Task item
Only the lines below starting at the one containing "373L376 441Q378 468" and ending at the one containing "524L270 543L244 587L217" belong in the answer, each copied exactly.

__________________________________________________

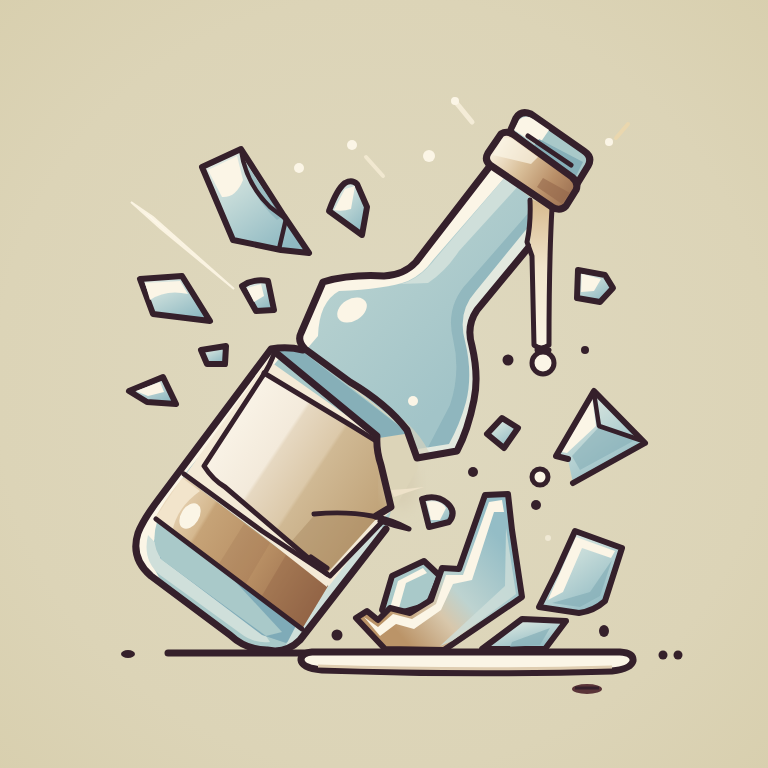
<!DOCTYPE html>
<html lang="en">
<head>
<meta charset="utf-8">
<title>Broken bottle</title>
<style>
:root {
  --sand: #dcd4b6;
  --ink: #35202b;
  --cream: #fbf5e6;
  --glass: #a9c9c9;
  --glass-light: #cfdfda;
  --glass-deep: #86afb8;
  --tan: #c8ab82;
  --brown: #a98055;
}
html, body { margin: 0; background: var(--sand); }
body { width: 768px; height: 768px; overflow: hidden; }
svg { display: block; }
.outline { fill: none; stroke: var(--ink); stroke-width: 7; stroke-linejoin: round; stroke-linecap: round; }
.thin { stroke-width: 5; }
.shards path { stroke: var(--ink); stroke-width: 6; stroke-linejoin: round; stroke-linecap: round; }
.shards .facet { stroke: none; }
.shards .crease { fill: none; stroke-width: 4.5; }
.ink { fill: var(--ink); }
.cream { fill: var(--cream); }
.glass { fill: var(--glass); }
.light { fill: var(--glass-light); }
.deep { fill: var(--glass-deep); }
</style>
</head>
<body>
<svg width="768" height="768" viewBox="0 0 768 768" role="img" aria-label="A broken glass bottle with flying shards and a puddle">
  <defs>
    <radialGradient id="backdrop" cx=".5" cy=".5" r=".72">
      <stop offset="0" stop-color="#dfd9c0"/>
      <stop offset=".7" stop-color="#dcd4b7"/>
      <stop offset="1" stop-color="#d8cfae"/>
    </radialGradient>
    <linearGradient id="neck-glass" gradientUnits="userSpaceOnUse" x1="350" y1="270" x2="465" y2="380">
      <stop offset="0" stop-color="#b5d0cf"/>
      <stop offset="1" stop-color="#a2c4c8"/>
    </linearGradient>
    <linearGradient id="shard-glass" x1="0" y1="0" x2=".7" y2="1">
      <stop offset="0" stop-color="#eef0e6"/>
      <stop offset=".45" stop-color="#c4dad8"/>
      <stop offset="1" stop-color="#8fb9c2"/>
    </linearGradient>
    <linearGradient id="label-paper" gradientUnits="userSpaceOnUse" x1="225" y1="415" x2="375" y2="515">
      <stop offset="0" stop-color="#faf4e8"/>
      <stop offset=".34" stop-color="#f3eadb"/>
      <stop offset=".36" stop-color="#e6d8c1"/>
      <stop offset=".58" stop-color="#dcc9aa"/>
      <stop offset=".6" stop-color="#d0b994"/>
      <stop offset="1" stop-color="#c1a47a"/>
    </linearGradient>
    <linearGradient id="label-band" gradientUnits="userSpaceOnUse" x1="165" y1="505" x2="320" y2="600">
      <stop offset="0" stop-color="#ead8bb"/>
      <stop offset=".22" stop-color="#d5b88f"/>
      <stop offset=".24" stop-color="#c6a377"/>
      <stop offset=".6" stop-color="#b88f64"/>
      <stop offset="1" stop-color="#966848"/>
    </linearGradient>
    <linearGradient id="collar-band" gradientUnits="userSpaceOnUse" x1="495" y1="150" x2="572" y2="200">
      <stop offset="0" stop-color="#f6ecd9"/>
      <stop offset=".35" stop-color="#d9bf99"/>
      <stop offset=".7" stop-color="#b98f68"/>
      <stop offset="1" stop-color="#9c7052"/>
    </linearGradient>
    <linearGradient id="base-shard" gradientUnits="userSpaceOnUse" x1="400" y1="635" x2="505" y2="545">
      <stop offset="0" stop-color="#bb9468"/>
      <stop offset=".32" stop-color="#d8c7ab"/>
      <stop offset=".52" stop-color="#bdd3d0"/>
      <stop offset="1" stop-color="#94bdc6"/>
    </linearGradient>
    <linearGradient id="drip-liquid" x1="0" y1="0" x2="0" y2="1">
      <stop offset="0" stop-color="#d6b98d"/>
      <stop offset=".45" stop-color="#f1e4cb"/>
      <stop offset="1" stop-color="#fbf5e6"/>
    </linearGradient>
    <linearGradient id="streak" x1="0" y1="0" x2="1" y2="1">
      <stop offset="0" stop-color="#fffaf0"/>
      <stop offset="1" stop-color="#f3ead2"/>
    </linearGradient>
    <filter id="soft" x="-30%" y="-30%" width="160%" height="160%"><feGaussianBlur stdDeviation="7"/></filter>
    <path id="body-shape" d="M271 349Q287 346 303 350L407 431L414 462L391 511L386 529L300 640Q286 654 267 650Q246 650 230 635L151 576Q130 558 138 533Q143 520 158 500Z"/>
    <path id="neck-shape" d="M490 166L416 262Q404 275 384 276Q350 274 323 282L301 333Q297 341 305 349L407 430L417 458L457 451Q468 430 474 400Q479 376 472 346Q466 326 477 310L529 247L531 198Z"/>
    <clipPath id="body-clip"><use href="#body-shape"/></clipPath>
    <clipPath id="neck-clip"><use href="#neck-shape"/></clipPath>
  </defs>

  <rect width="768" height="768" fill="url(#backdrop)"/>

  <g id="light-streaks" fill="none" stroke-linecap="round">
    <path d="M131 202L153 217L234 289L160 228Z" fill="url(#streak)" stroke="#faf3e1" stroke-width="2"/>
    <path d="M454 100L472 122" stroke="#f4ecd7" stroke-width="5"/>
    <path d="M366 157L383 176" stroke="#f1e8d0" stroke-width="4"/>
    <path d="M628 124L616 138" stroke="#ead7ae" stroke-width="4"/>
    <g class="cream">
      <circle cx="429" cy="156" r="6"/><circle cx="299" cy="168" r="5"/><circle cx="352" cy="145" r="5"/>
      <circle cx="609" cy="142" r="4"/><circle cx="455" cy="101" r="4"/><circle cx="548" cy="538" r="3" opacity=".6"/>
    </g>
  </g>

  <g id="ground">
    <path class="outline" d="M168 653H310"/>
    <ellipse class="ink" cx="128" cy="654" rx="7" ry="4"/>
    <circle class="ink" cx="663" cy="655" r="4.5"/>
    <circle class="ink" cx="678" cy="655" r="4.5"/>
  </g>

  <g id="bottle-body">
    <use href="#body-shape" fill="#a9c9c9"/>
    <g clip-path="url(#body-clip)">
      <path class="cream" d="M271 349L138 533Q130 555 151 576L165 586Q144 560 156 536L184 475L282 355Z"/>
      <path class="deep" d="M273 352Q290 348 303 352L407 432L402 452L377 436Q300 372 273 352Z"/>
      <path class="light" d="M148 535Q142 560 160 575L240 633Q254 644 270 642L262 630L168 556Z"/>
      <path fill="#7fabb8" d="M160 528L304 629L286 643L262 635L160 558Z"/>
      <path class="glass" d="M157 522L230 576L282 632L266 636L162 560Q150 545 157 522Z"/>
      <path class="light" d="M386 529L300 640L286 645L300 618L372 523Z"/>
      <path fill="#f4ead7" d="M268 360L377 437L383 480L391 511L377 524L329 586L184 477Z"/>
      <path fill="url(#label-paper)" d="M266 373L376 441Q378 468 391 510L377 518L326 574L204 471Z"/>
      <path fill="url(#label-band)" d="M184 477L328 586L302 629L154 520Q168 494 184 477Z"/>
      <path fill="#f2e4cb" d="M182 478L200 491Q176 508 172 533L154 520Z"/>
      <path fill="#8d5f43" opacity=".35" d="M286 555L328 586L302 629L260 599Z"/>
      <path fill="#8d5f43" opacity=".18" d="M244 524L270 543L244 587L217 567Z"/>
      <path fill="#f4ead7" d="M184 474L205 472L330 575L327 587Z"/>
      <path fill="#9c7852" opacity=".35" d="M318 511L376 519L327 574L290 543Z"/>
      <ellipse class="cream" cx="190" cy="516" rx="9" ry="14" transform="rotate(32 190 516)"/>
    </g>
    <ellipse cx="402" cy="485" rx="15" ry="25" fill="#d8cfb4" filter="url(#soft)"/>
    <path fill="#dcd4b8" d="M379 438L411 433L418 468L393 512Q380 477 379 438Z"/>
    <path fill="#eee2c9" d="M391 490Q409 489 424 487Q408 492 394 497Z"/>
    <path class="outline" d="M303 350Q287 346 271 349L158 500Q143 520 138 533Q130 558 151 576L230 635Q246 650 267 650Q286 654 300 640L386 529"/>
    <path class="outline thin" d="M275 351Q270 366 262 377L204 466Q213 480 225 487L327 574"/>
    <path class="outline thin" d="M264 373L352 426L376 441"/>
    <path class="outline" d="M275 352L377 436Q376 450 381 465L391 507L376 516"/>
    <path class="outline thin" d="M184 474L262 531L330 576L381 523M156 519L302 629"/>
    <path class="outline thin" d="M314 514Q346 511 372 516Q393 520 409 529Q394 526 380 521"/>
    <path class="outline thin" d="M311 557L327 568"/>
  </g>

  <g id="bottle-neck">
    <use href="#neck-shape" fill="url(#neck-glass)"/>
    <g clip-path="url(#neck-clip)">
      <path class="cream" d="M490 166L416 262Q404 275 384 276Q350 274 323 282L298 340L306 350L318 336Q319 302 339 291Q386 289 408 281Q423 274 433 260L506 176Z"/>
      <path class="light" d="M506 176L436 258Q419 280 400 284L428 283Q446 271 459 251L520 184Z"/>
      <path class="deep" d="M531 210L468 282Q445 306 453 339Q461 372 450 405L426 451L457 451Q468 430 474 400Q479 376 472 346Q466 326 477 310L529 247Z" opacity=".65"/>
      <path fill="#e3e9df" d="M529 226L476 291Q457 312 465 341Q473 374 466 402Q460 424 449 444L418 449L417 458L457 451Q468 430 474 400Q479 376 472 346Q466 326 477 310L529 247Z"/>
      <path fill="#d8d3bd" opacity=".65" d="M378 405L407 430L417 458L429 452Q413 420 378 405Z"/>
    </g>
    <ellipse class="cream" cx="352" cy="310" rx="16" ry="11" transform="rotate(-32 352 310)"/>
    <circle class="cream" cx="413" cy="401" r="5"/>
    <path class="outline" d="M490 166L416 262Q404 275 384 276Q350 274 323 282L301 333Q297 341 305 349L350 382Q387 404 407 430L417 458L457 451Q468 430 474 400Q479 376 472 346Q466 326 477 310L529 247"/>
  </g>

  <g id="drip">
    <path d="M529 199L552 206Q551 260 550 346Q541 353 533 346L531 250Z" fill="url(#drip-liquid)"/>
    <path class="outline thin" d="M530 200Q531 224 527 242L532 256L534 345Q541 351 549 345Q549 260 552 208"/>
    <circle class="outline thin" cx="543" cy="363" r="11" style="fill:var(--cream)"/>
    <path class="outline thin" d="M537 350H549"/>
  </g>

  <g id="bottle-mouth">
    <path class="outline glass" style="fill:var(--glass)" d="M510 132L516 118Q521 110 531 114L584 151Q593 157 588 166L577 184Z"/>
    <path class="cream" d="M514 130L519 120Q525 114 533 119L549 130L538 146Z"/>
    <path class="deep" d="M539 139L583 162L575 178L532 149Z"/>
    <path class="outline thin" d="M528 136L571 165"/>
    <path class="outline" style="fill:url(#collar-band)" d="M501 134Q507 130 514 135L572 177Q579 183 576 190L566 206Q560 212 552 207L490 165Q484 160 488 153Z"/>
    <path class="cream" d="M502 139Q508 136 514 140L538 157L531 164L493 155Z" opacity=".7"/>
    <path d="M543 178L570 193L562 204L537 187Z" fill="#95684c" opacity=".6"/>
  </g>

  <g id="flying-shards" class="shards" fill="url(#shard-glass)">
    <path d="M202 167L241 149L284 216L309 253L281 250L233 240Z"/>
    <path class="facet cream" d="M208 170L237 156L243 180Q236 198 222 197Z"/>
    <path class="facet deep" d="M245 162L282 217L277 220Q250 195 245 162Z" opacity=".6"/>
    <path class="crease" d="M241 150Q246 184 270 207L286 219L279 249"/>
    <path d="M329 211Q337 189 345 183Q352 179 357 184L367 207L362 235Z"/>
    <path class="facet cream" d="M334 210L345 189L355 186L351 209Q342 212 334 210Z"/>
    <path d="M140 279L182 276L210 321L153 314Z"/>
    <path class="facet cream" d="M145 283L180 281L188 294Q166 289 150 300Z"/>
    <path d="M242 286Q255 278 268 281L274 310L256 311Z"/>
    <path class="facet cream" d="M247 288L261 284L264 296L254 302Z"/>
    <path d="M201 350L226 346L225 364L207 364Z"/>
    <path d="M129 391L163 377L176 404L147 402Z"/>
    <path class="facet cream" d="M136 391L160 382L164 392L148 396Z"/>
    <path d="M578 270L605 275L613 288L600 302L577 298Z"/>
    <path class="facet cream" d="M582 274L601 279L594 291L581 292Z"/>
    <path d="M487 434L502 418L518 428L504 448Z"/>
    <path d="M422 499Q436 494 447 503Q457 512 449 522L429 527Z"/>
    <path class="facet cream" d="M427 502Q440 499 446 508L440 520L431 520Z"/>
    <path class="facet" d="M594 391L645 443L573 483L568 460L556 456Z"/>
    <path class="facet cream" d="M592 398L596 426L567 453L562 452Z"/>
    <path class="facet deep" d="M598 428L637 439L580 470L572 456Z" opacity=".6"/>
    <path class="crease" style="stroke-width:6" d="M568 459L556 456L594 391L645 443L573 483"/>
    <path class="crease" d="M594 393L599 426L640 440"/>
    <path class="facet" d="M575 531L622 548L605 601L583 614L539 607Z"/>
    <path class="facet cream" d="M576 537L615 551L611 558L582 548L563 592L548 600Z"/>
    <path class="facet deep" d="M612 560L600 596L580 607L552 603L590 592Z" opacity=".7"/>
    <path class="crease" style="stroke-width:6" d="M539 607L556 573L575 531L622 548L605 601Q594 611 579 613Z"/>
  </g>

  <g id="base-shards" class="shards">
    <path fill="#a9c9c9" d="M382 610L392 576L424 561L440 576L428 605L390 616Z"/>
    <path class="facet cream" d="M390 608L398 581L423 568L427 573L406 583L399 608Z"/>
    <path fill="url(#base-shard)" d="M356 618L367 611L378 620L390 608L410 613L431 600L442 568L459 569L485 495L508 494L512 530L522 597L444 650L385 649Z"/>
    <path class="facet cream" d="M364 617L378 627L393 614L412 619L436 604L446 575L463 575L489 502L502 500L504 512L494 512L472 580L453 584L441 610L414 629L396 624L380 636Z"/>
    <path class="facet light" d="M506 528L516 594L452 641L440 646L505 586Z" opacity=".8"/>
    <path fill="url(#shard-glass)" d="M482 649L522 619L566 621L545 649Z"/>
    <path class="facet deep" d="M512 642L550 628L540 645L510 647Z" opacity=".7"/>
  </g>

  <g id="puddle">
    <path class="outline" style="fill:var(--cream)" d="M312 652H620Q634 653 633 661Q631 669 612 671Q470 675 322 670Q302 668 301 660Q301 653 312 652Z"/>
    <path d="M318 666Q470 671 612 667" fill="none" stroke="#dfcdb0" stroke-width="3"/>
    <ellipse cx="587" cy="689" rx="15" ry="5" fill="#5a3438"/>
    <path d="M575 688H599" stroke="#35202b" stroke-width="3"/>
  </g>

  <g id="splash-dots" class="ink">
    <circle cx="508" cy="360" r="5.5"/>
    <circle cx="585" cy="350" r="4"/>
    <circle cx="473" cy="472" r="5"/>
    <circle cx="536" cy="505" r="5"/>
    <circle cx="337" cy="635" r="5.5"/>
    <ellipse cx="604" cy="631" rx="5" ry="6"/>
    <circle class="outline thin" cx="540" cy="477" r="8" style="fill:var(--cream)"/>
  </g>
</svg>
</body>
</html>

__________________________________________________

Exercise output
      <path fill="url(#label-paper)" d="M266 373L376 441Q378 468 391 510L377 518L326 574L204 471Z"/>
      <path fill="url(#label-band)" d="M184 477L328 586L302 629L154 520Q168 494 184 477Z"/>
      <path fill="#f2e4cb" d="M182 478L200 491Q176 508 172 533L154 520Z"/>
      <path fill="#8d5f43" opacity=".35" d="M286 555L328 586L302 629L260 599Z"/>
      <path fill="#8d5f43" opacity=".18" d="M244 524L270 543L244 587L217 567Z"/>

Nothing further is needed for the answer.